Things get worse for Alonzo on the home front when he discovers Jenny wants to move in with her aunt and uncle. Clearly at the end of his tether, wild-eyed at the reality that his family has disintegrated around him, Alonzo makes an uncharacteristically anguished plea. “Mija, I need your help!” he tells Jenny.
“I’ve been helping you since I was 10,” arrives her reply. That’s how old Jenny was when her mother passed away, forcing Jenny to assume a kind of spousal supporting role she never wanted to assume.
But no episode of American Crime would be complete without at least one devastating blunderbuss of bad news. And Thursday’s contains two. Furthering the “Matt, we hardly knew ye” critical mass of evidence Barb has been attempting to sweep under the rug since the pilot, a congregant at Aliyah’s mosque unearths damaging information from the dead man’s personal computer. A) a photo taken during a paintball shooting outing with friends of a man in an Obama mask held up like some hunter’s game trophy on Matt’s Facebook page. The caption: “Went hunting today.” B) an ISP history full of visits by Matt to so-called “Patriot groups” and anti-government websites. “People are calling him the 9/11 hero, not the anti-government drug dealer he actually was,” Aliyah informs a worker in the mayor’s office who declines to take on her cause.
Finally, it is Aubry’s turn for a solemn soliloquy in the presence of a lawyer and her gathered foster family: her father, mother, and grad-school-enrolled brother. Facing up to 45 years in prison for charges including intent to kill, felony drug possession, and attempted flight, Aubry is allowed to cop a plea in exchange for testimony against Carter, according to the DA. So Aubry lays out what she’d be willing to say in court.
“I don’t know when the bad things started, but it was shortly after we met,” she says with quiet deliberation. “Sexual, psychological, physical. Bad things. I kept telling myself, it’s not abusive. He really loves me. But I was trapped, and he knew that.”
“It all started with beer,” she continues with the world-weary voice of a tortured soul laying out the road map that led to her self-destruction town. “He said it made me happy. And he liked me better like that… He’d get me wasted so I couldn’t do anything when his friends came over. I would get passed around and I couldn’t defend myself. I begged for them to stop.”
The lawyer leaps up in theatrical indignation. Carter passed her around?! The answer, of course, is no. Not Carter. Aubry’s foster brother is the one who ritually sexually abused her, she says. A fiery “the lady doth protest too much” outburst from him and her brother is dragged from the interrogation room breathing fire and brimstone all the way.
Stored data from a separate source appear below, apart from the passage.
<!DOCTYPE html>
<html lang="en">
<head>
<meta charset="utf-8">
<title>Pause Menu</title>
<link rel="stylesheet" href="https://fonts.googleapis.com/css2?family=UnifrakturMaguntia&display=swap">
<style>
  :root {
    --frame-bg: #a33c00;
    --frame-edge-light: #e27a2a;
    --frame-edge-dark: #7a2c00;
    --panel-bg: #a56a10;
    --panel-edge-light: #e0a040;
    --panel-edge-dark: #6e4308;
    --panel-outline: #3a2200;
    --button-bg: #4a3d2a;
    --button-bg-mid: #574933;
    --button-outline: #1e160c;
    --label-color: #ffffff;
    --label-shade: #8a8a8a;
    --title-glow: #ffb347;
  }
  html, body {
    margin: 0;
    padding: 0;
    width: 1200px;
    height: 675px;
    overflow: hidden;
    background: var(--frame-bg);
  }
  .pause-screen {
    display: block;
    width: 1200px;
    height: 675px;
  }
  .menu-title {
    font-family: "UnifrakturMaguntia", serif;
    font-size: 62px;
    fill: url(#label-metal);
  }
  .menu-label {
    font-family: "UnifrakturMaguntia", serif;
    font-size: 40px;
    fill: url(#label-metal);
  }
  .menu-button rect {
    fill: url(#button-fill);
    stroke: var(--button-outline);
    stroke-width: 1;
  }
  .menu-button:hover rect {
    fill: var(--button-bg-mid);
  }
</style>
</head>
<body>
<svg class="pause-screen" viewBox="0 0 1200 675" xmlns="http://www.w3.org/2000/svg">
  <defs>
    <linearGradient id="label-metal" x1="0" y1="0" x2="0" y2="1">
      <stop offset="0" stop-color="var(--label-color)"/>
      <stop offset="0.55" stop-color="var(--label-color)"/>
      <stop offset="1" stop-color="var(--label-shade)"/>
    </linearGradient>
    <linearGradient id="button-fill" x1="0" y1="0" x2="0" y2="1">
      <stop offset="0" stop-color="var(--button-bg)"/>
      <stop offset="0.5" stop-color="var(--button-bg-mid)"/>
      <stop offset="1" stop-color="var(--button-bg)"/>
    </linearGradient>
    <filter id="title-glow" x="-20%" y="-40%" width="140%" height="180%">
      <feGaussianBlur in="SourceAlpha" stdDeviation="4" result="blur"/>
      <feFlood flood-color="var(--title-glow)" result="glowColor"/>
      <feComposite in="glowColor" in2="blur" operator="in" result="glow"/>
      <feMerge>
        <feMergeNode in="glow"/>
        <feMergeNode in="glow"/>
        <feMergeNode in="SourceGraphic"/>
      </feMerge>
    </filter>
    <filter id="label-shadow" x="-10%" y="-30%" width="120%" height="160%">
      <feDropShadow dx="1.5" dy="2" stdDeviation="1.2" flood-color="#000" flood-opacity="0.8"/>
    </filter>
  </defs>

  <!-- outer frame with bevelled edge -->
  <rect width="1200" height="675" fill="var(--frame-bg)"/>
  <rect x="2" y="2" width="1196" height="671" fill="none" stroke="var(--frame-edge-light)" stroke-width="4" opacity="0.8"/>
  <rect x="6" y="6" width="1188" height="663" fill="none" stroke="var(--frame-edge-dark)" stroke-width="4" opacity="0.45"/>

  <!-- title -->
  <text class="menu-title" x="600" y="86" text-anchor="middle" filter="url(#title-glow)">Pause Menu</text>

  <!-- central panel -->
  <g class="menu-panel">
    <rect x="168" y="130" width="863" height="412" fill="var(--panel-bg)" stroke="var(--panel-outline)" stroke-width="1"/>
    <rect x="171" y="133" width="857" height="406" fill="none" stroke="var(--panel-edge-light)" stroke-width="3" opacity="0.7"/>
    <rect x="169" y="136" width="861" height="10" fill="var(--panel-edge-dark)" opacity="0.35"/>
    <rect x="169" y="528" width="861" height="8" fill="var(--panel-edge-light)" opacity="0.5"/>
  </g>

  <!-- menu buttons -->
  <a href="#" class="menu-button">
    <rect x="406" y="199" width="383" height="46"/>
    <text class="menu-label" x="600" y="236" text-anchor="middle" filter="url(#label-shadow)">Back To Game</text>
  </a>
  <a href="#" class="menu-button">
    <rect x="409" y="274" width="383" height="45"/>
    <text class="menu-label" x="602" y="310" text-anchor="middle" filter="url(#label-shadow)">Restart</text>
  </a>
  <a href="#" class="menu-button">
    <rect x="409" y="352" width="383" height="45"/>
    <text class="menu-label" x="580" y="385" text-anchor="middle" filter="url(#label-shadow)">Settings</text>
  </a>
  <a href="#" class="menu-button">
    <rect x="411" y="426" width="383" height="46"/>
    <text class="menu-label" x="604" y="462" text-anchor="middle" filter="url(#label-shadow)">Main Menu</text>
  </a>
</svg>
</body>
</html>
“I’m messed up,” says Aubry. “I’m not mentally fit to testify against anybody.” And while that may or may not be true, the character is shown for what she is: pathologically and constitutionally incapable of being any but her own worst enemy.